Tories may revive minimum pot sentences
Justice Minister Rob Nicholson gestures as he rises during Question Period in the House of Commons on Parliament Hill in Ottawa on Friday, April 23, 2010. (Pawel Dwulit / THE CANADIAN PRESS)
Published Monday, May 3, 2010 6:29AM EDT
OTTAWA - The Tories are poised to revive a bill that would impose mandatory-minimum sentences on people convicted of growing small numbers of pot plants.
The Conservative government will re-introduce its drug bill this week in the Senate, as part of its continued re-tabling of tough-on-crime legislation that died when the last Parliament was prorogued.
Justice Minister Rob Nicholson dropped broad hints Sunday that the new legislation would revive a controversial provision -- a mandatory six-month sentence for people convicted of growing as few as five pot plants.
The Senate legal and constitutional affairs committee altered the Conservative bill in December raising the minimum-sentence provision to convictions for 200 plants, while preserving a judge's discretion for lesser transgressions.
At the time, Nicholson criticized the Senate and the Liberals for the changes, but the legislative debate ended when Prime Minister Stephen Harper was able to prorogue Parliament. The prime minister stacked the Senate with additional Conservatives to give them a majority in the upper house over the Liberals.
Nicholson said with the Conservatives now in control of the Senate, he expects to get the drug bill passed quickly, as he originally intended it.
"All I'll say is I wasn't impressed by the amendments made in the Senate and again we will be introducing it into the Senate. The bill that we will introduce I'm confident will have a much better chance of passing," Nicholson told The Canadian Press in an interview Sunday.
"They watered down some of the provisions with respect to the penalties. They wanted a separate aboriginal system. And again we want the bill to apply to everybody. And the penalties we were comfortable with."
Nicholson wouldn't give specific details, except to say that, "there will be mandatory-sentencing provisions in the bill."
The December amendments also gave aboriginal convicts an exemption from the minimum-sentence provisions.
The Senate said it wanted to target kingpins and other major players in the drug trade, while giving judges more leeway in dealing with lesser offences.
Many analysts have warned that the Conservatives' tough-on-crime agenda would swell Canadian prisons, and create soaring new costs.
This past week, Public Safety Minister Vic Toews said the federal price tag for legislation that would end two-for-one credit for time served in pre-custody would be at least $2 billion over five years. That was up from his earlier estimate of $90 million over two years.
Toews only gave that estimate after The Canadian Press reported that the cost could be as high as $10 billion over five years for federal and provincial governments.

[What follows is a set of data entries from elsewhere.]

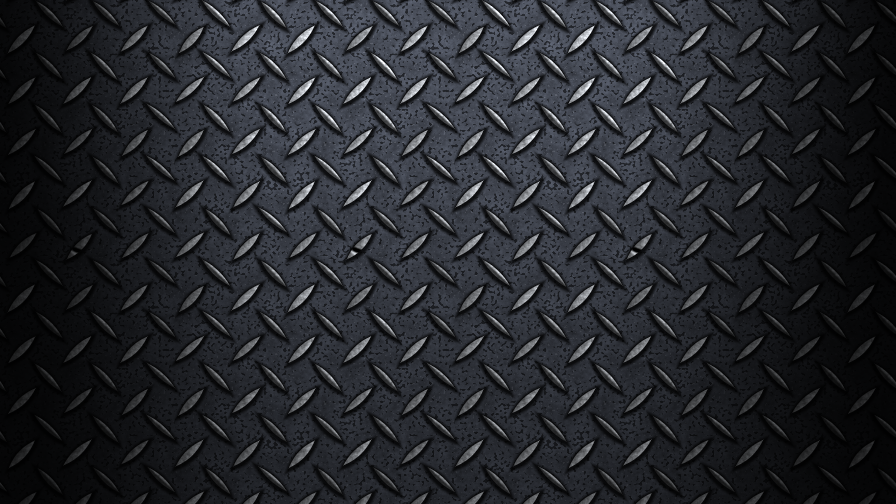
Reproduce this texture procedurally as a Shadertoy shader.

```glsl
// Dark steel tread plate: two interleaved grids of pointed lugs, rising and falling in turn.
// Each lug is a lens-shaped distance function with a rim, a bevel and a soft shadow;
// gradient noise, wrapped every five cells, pits the steel under a broad lamp from above.

vec2 hash2(vec2 i) {
    vec3 h = fract(i.xyx * vec3(0.1031, 0.1030, 0.0973));
    h += dot(h, h.yzx + 33.33);
    return fract((h.xx + h.yz) * h.zy);
}

float gradientDot(vec2 corner, vec2 f, float period) {
    return dot(hash2(mod(corner, period) + 7.0) * 2.0 - 1.0, f);
}

// Gradient noise, about -0.7 to 0.7, repeating after a whole period
float noise(vec2 p, float period) {
    vec2 i = floor(p), f = p - i, s = f * f * f * (f * (f * 6.0 - 15.0) + 10.0);
    vec2 e = vec2(1, 0);
    return mix(mix(gradientDot(i, f, period), gradientDot(i + e, f - e, period), s.x),
               mix(gradientDot(i + e.yx, f - e.yx, period),
                   gradientDot(i + 1.0, f - 1.0, period), s.x), s.y);
}

float fbm(vec2 p, float period) {
    float sum = 0.0, amp = 0.6;
    for (int k = 0; k < 4; k++) {
        sum += amp * noise(p, period);
        p *= 2.0;
        period *= 2.0;
        amp *= 0.6;
    }
    return sum;
}

// Approximate distance to a pointed lens: x along it, y across it
float lens(vec2 p, float halfLength, float halfWidth) {
    float u = p.x / halfLength;
    float slope = 2.0 * halfWidth * u / halfLength;
    return (abs(p.y) - halfWidth * (1.0 - u * u)) / sqrt(1.0 + slope * slope);
}

// Adds one grid of lugs; slant is +1 for rising and -1 for falling
void addLugs(inout vec3 color, vec2 grid, vec2 cell, float slant, float light, float pixel) {
    vec2 id = floor(grid + 0.5);
    vec2 wear = hash2(mod(id, 5.0) + 20.0 + 9.0 * slant);
    vec2 d = (grid - id) * cell + (wear - 0.5) * 0.005;

    // Lug axes: y points to the upper left when rising, upper right when falling
    float angle = 0.77 + 0.10 * (wear.y - 0.5);
    vec2 along = vec2(cos(angle), slant * sin(angle));
    vec2 across = vec2(-slant * sin(angle), cos(angle));
    vec2 q = vec2(dot(d, along), dot(d, across));
    float halfLength = 0.037 + 0.003 * wear.x;
    float halfWidth = (slant > 0.0 ? 0.0088 : 0.0074) + 0.0010 * (wear.y - 0.5);

    // Contact shadow, cast towards the lower side
    float shade = lens(q + vec2(0.0, 0.0025), halfLength + 0.003, halfWidth + 0.001);
    color *= mix(0.22, 1.0, smoothstep(-0.001, 0.008, shade));

    // Dark rim, then the bevelled face
    float rim = lens(q, halfLength, halfWidth);
    color = mix(color, vec3(0.03, 0.03, 0.035) * light, clamp(0.5 - rim / pixel, 0.0, 1.0));

    float side = q.y / halfWidth;
    float tip = q.x / halfLength;
    float metal = slant > 0.0
        ? 0.50 - 0.14 * side + 0.10 * tip
        : 0.20 + 0.46 * smoothstep(-0.15, 0.55, side);
    metal *= 0.82 + 0.32 * wear.x;
    metal *= 1.0 + 0.45 * noise(grid * 14.0, 70.0) + 0.25 * noise(grid * 32.0, 160.0);

    // One lug in each block of five by five is split across
    if (slant > 0.0 && mod(id.x, 5.0) == 1.0 && mod(id.y, 5.0) == 0.0) {
        float split = abs(tip + 0.25 + 0.12 * side);
        metal *= smoothstep(0.06, 0.20, split);
        metal += 0.35 * (1.0 - smoothstep(0.0, 0.14, abs(tip + 0.46)));
    }
    float face = lens(q, halfLength - 0.002, halfWidth - 0.0016);
    color = mix(color, metal * vec3(0.98, 1.0, 1.03) * light, clamp(0.5 - face / pixel, 0.0, 1.0));
}

void mainImage(out vec4 fragColor, in vec2 fragCoord) {
    float pixel = 1.0 / iResolution.y;
    vec2 p = fragCoord * pixel;
    vec2 cell = vec2(0.1111, 0.1028);
    vec2 grid = p / cell;

    // Lamp: bright at the top middle, falling off to the sides and below
    float x = abs(p.x - 0.5 * iResolution.x * pixel);
    float lamp = 1.0 - smoothstep(0.30, 0.95, x + 0.10 * (1.0 - p.y));
    lamp *= mix(0.52, 1.18, smoothstep(-0.1, 1.0, p.y));

    // Blue-grey steel with stains, pits and pale scuffs
    float stain = fbm(grid * 2.0, 10.0);
    float grain = fbm(grid * 12.0, 60.0);
    vec3 color = vec3(0.225, 0.24, 0.275) * (1.0 + 0.55 * stain + 0.35 * grain);
    float pits = smoothstep(0.12, 0.32, noise(grid * 17.0, 85.0) + 0.5 * stain);
    color *= 1.0 - 0.55 * pits;
    color += 0.07 * smoothstep(0.30, 0.50, noise(grid * 23.0 + 5.0, 115.0) - 0.4 * stain);
    color *= 0.10 + 1.05 * lamp;

    float lugLight = 0.25 + 0.95 * lamp;
    addLugs(color, grid - vec2(0.4, -0.02), cell, 1.0, lugLight, pixel);
    addLugs(color, grid - vec2(0.88, 0.46), cell, -1.0, lugLight, pixel);
    fragColor = vec4(clamp(color, 0.0, 1.0), 1.0);
}
```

Nicholson refused to be drawn into any discussion about the potential costs associated with the drug bill.
"What's the cost to victims when violent individuals are out on the street that shouldn't be?" the justice minister asked Sunday.
"It does cost money to incarcerate people and I believe that Canadians have been willing to pay those costs up to this point and they'll continue to do so. If we don't, then Canadians will be further victimized. That's what victims groups tell me all the time."
The Vancouver police department said it was "disturbed" by the amendments made by Liberal senators, saying they would lead to a proliferation of grow-ops with less than 200 plants.
But groups such as the Centre for Addiction and Mental Health told the Senate committee last fall that mandatory-minimum sentences are a bad idea, saying drug dependency is a health issue, not a criminal justice matter.
The group told the committee that mandatory minimums have led to "ballooning" prison populations in the United States, and that several states were now focusing more on drug treatment programs.
The Conservatives have been critical of the Senate in the past for tinkering with legislation that was passed by the House of Commons.
"The bill will continue to focus on drug dealers and organized crime and that was the focus of the bill that I had in the Senate for over six months. This bill will be consistent with that," Nicholson said Sunday.
"It sends out the right message that if you get involved with drug dealing there's going to be serious consequences. It's consistent with what I've been told by law-enforcement agencies and my international counterparts that the people involved in dealing drugs are part of organized crime."
Nicholson said the government also planned this week to reintroduce its auto-theft bill in the Senate and would table a white-collar crime bill in the Commons.